- Problem requirements
Work out the number of lines in the records that include the word "clamp"; reply with that number alone.

Saved entries
^^^^^^^^^^^^^^^^

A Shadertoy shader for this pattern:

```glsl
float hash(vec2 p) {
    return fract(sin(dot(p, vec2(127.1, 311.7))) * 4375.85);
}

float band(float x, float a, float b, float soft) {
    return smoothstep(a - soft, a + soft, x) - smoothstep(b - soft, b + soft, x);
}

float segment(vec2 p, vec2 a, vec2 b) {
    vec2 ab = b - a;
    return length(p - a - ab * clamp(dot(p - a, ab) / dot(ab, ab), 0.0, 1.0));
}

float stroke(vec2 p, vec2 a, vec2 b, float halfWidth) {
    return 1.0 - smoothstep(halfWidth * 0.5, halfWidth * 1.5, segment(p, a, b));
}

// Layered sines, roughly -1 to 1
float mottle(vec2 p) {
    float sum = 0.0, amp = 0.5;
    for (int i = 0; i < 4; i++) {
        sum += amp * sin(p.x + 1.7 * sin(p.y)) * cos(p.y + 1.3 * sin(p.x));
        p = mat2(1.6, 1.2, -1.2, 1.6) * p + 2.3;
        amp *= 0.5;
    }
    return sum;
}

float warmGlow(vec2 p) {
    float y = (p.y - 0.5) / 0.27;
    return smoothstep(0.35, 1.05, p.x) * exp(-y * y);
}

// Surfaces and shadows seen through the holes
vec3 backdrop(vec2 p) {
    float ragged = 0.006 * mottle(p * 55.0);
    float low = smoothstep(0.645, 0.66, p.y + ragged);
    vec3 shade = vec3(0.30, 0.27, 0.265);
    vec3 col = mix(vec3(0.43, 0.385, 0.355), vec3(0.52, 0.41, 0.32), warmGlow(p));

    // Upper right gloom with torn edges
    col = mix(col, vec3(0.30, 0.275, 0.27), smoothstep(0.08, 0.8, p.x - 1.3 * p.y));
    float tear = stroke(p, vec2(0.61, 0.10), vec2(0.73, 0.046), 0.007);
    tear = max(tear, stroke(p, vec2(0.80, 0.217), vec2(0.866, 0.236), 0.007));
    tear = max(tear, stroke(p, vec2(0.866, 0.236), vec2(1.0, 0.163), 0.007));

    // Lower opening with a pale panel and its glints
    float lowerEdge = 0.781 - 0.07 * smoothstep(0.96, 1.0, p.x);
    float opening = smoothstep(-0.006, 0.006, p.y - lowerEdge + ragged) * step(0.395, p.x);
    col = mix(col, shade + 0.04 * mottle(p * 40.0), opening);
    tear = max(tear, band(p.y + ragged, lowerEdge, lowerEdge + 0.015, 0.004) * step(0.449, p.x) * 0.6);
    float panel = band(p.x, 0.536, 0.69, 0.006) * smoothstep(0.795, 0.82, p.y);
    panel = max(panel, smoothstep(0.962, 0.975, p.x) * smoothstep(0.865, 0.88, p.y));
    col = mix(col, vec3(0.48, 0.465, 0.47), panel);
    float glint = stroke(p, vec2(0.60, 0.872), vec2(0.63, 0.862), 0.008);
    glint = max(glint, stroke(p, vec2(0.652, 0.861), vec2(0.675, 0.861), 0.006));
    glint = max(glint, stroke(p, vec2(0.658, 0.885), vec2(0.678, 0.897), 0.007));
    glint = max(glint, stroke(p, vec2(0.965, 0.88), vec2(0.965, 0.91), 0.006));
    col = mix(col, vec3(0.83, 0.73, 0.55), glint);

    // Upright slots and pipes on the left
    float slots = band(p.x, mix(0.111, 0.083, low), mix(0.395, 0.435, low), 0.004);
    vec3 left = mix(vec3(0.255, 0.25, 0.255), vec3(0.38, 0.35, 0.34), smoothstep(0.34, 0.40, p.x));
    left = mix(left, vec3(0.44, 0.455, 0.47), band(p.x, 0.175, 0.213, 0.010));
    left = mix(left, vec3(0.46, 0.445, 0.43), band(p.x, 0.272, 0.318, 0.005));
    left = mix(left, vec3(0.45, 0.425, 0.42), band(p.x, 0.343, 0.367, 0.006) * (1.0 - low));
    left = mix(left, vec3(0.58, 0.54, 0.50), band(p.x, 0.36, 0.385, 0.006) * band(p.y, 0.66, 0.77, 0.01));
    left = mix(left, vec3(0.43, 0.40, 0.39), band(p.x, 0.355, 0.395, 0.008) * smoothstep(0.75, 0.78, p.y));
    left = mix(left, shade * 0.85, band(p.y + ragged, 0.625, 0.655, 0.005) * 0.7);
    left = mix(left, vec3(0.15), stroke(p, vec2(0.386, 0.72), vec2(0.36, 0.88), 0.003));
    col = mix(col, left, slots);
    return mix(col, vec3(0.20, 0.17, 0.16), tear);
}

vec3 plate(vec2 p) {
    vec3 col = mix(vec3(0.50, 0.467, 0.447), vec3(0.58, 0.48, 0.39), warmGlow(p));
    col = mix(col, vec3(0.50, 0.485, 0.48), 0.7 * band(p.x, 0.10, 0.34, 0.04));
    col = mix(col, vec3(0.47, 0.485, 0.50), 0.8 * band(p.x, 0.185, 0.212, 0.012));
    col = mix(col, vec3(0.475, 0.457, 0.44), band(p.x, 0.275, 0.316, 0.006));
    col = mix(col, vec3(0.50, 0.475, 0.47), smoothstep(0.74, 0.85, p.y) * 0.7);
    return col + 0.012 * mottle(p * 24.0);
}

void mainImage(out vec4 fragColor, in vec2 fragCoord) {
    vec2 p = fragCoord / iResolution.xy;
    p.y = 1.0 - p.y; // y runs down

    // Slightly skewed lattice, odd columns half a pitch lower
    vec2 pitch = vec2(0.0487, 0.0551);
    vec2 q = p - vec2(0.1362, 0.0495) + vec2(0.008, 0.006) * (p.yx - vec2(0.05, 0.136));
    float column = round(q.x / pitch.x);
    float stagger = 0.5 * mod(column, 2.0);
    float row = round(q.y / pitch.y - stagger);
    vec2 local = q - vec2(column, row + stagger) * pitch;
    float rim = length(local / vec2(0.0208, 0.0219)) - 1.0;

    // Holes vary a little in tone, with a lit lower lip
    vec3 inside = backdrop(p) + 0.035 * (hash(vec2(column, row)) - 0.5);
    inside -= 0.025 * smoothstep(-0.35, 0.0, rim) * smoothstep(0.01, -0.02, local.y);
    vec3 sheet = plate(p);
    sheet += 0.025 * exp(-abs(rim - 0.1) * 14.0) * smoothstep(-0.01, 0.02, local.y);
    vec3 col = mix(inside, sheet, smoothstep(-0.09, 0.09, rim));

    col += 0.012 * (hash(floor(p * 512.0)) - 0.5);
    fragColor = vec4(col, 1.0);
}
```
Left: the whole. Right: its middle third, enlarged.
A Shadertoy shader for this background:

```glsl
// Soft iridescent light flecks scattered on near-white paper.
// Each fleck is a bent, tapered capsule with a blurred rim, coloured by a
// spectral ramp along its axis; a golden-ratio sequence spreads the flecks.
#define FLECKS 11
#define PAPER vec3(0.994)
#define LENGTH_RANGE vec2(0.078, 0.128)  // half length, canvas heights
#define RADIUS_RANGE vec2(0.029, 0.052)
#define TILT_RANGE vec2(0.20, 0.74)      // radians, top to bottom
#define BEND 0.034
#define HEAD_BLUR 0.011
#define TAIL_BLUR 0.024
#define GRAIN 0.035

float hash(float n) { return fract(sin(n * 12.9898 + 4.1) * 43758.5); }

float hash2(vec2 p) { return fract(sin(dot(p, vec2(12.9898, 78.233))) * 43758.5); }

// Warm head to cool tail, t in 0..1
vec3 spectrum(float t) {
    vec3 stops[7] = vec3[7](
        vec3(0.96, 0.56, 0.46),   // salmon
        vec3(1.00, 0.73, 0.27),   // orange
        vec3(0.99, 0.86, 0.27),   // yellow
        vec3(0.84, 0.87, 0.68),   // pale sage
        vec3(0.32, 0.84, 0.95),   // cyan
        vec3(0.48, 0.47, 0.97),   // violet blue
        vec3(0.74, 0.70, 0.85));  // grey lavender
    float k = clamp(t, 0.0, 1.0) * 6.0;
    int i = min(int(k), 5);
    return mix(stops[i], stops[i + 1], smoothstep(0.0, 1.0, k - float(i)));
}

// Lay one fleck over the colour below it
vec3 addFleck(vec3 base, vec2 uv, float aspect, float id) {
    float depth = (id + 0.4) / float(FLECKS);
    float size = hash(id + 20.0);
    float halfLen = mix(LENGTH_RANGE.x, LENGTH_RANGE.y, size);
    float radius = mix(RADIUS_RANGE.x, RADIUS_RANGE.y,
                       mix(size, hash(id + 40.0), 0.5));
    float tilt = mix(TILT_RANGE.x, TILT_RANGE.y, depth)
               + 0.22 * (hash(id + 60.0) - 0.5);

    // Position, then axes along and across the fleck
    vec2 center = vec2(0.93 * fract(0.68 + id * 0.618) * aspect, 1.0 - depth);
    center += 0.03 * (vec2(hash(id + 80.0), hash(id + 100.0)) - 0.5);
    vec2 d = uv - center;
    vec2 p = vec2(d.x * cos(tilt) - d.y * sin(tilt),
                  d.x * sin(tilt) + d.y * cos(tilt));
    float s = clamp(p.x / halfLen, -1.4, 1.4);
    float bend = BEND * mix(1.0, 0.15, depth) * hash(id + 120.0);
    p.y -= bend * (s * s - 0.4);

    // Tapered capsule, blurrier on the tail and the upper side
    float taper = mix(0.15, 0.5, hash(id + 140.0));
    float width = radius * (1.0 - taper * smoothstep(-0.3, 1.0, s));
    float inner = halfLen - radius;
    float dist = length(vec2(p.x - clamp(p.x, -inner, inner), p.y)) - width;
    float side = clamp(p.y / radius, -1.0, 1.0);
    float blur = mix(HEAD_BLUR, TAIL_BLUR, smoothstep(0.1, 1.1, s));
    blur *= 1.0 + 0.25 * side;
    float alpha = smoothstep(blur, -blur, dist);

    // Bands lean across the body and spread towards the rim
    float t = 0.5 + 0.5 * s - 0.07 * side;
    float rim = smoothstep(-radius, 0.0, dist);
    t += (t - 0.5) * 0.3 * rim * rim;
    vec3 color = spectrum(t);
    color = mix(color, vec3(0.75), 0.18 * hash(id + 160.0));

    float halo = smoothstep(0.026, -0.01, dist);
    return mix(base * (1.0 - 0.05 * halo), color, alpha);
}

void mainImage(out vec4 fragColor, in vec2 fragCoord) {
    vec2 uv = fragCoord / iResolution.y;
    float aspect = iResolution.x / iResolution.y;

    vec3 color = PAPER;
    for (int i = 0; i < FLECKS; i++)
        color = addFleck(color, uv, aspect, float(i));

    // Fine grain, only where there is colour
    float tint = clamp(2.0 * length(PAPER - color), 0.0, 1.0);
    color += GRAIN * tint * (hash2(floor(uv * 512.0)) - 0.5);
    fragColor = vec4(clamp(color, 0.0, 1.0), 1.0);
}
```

^^^^^^^^^^^^^^^^

- Expected output
7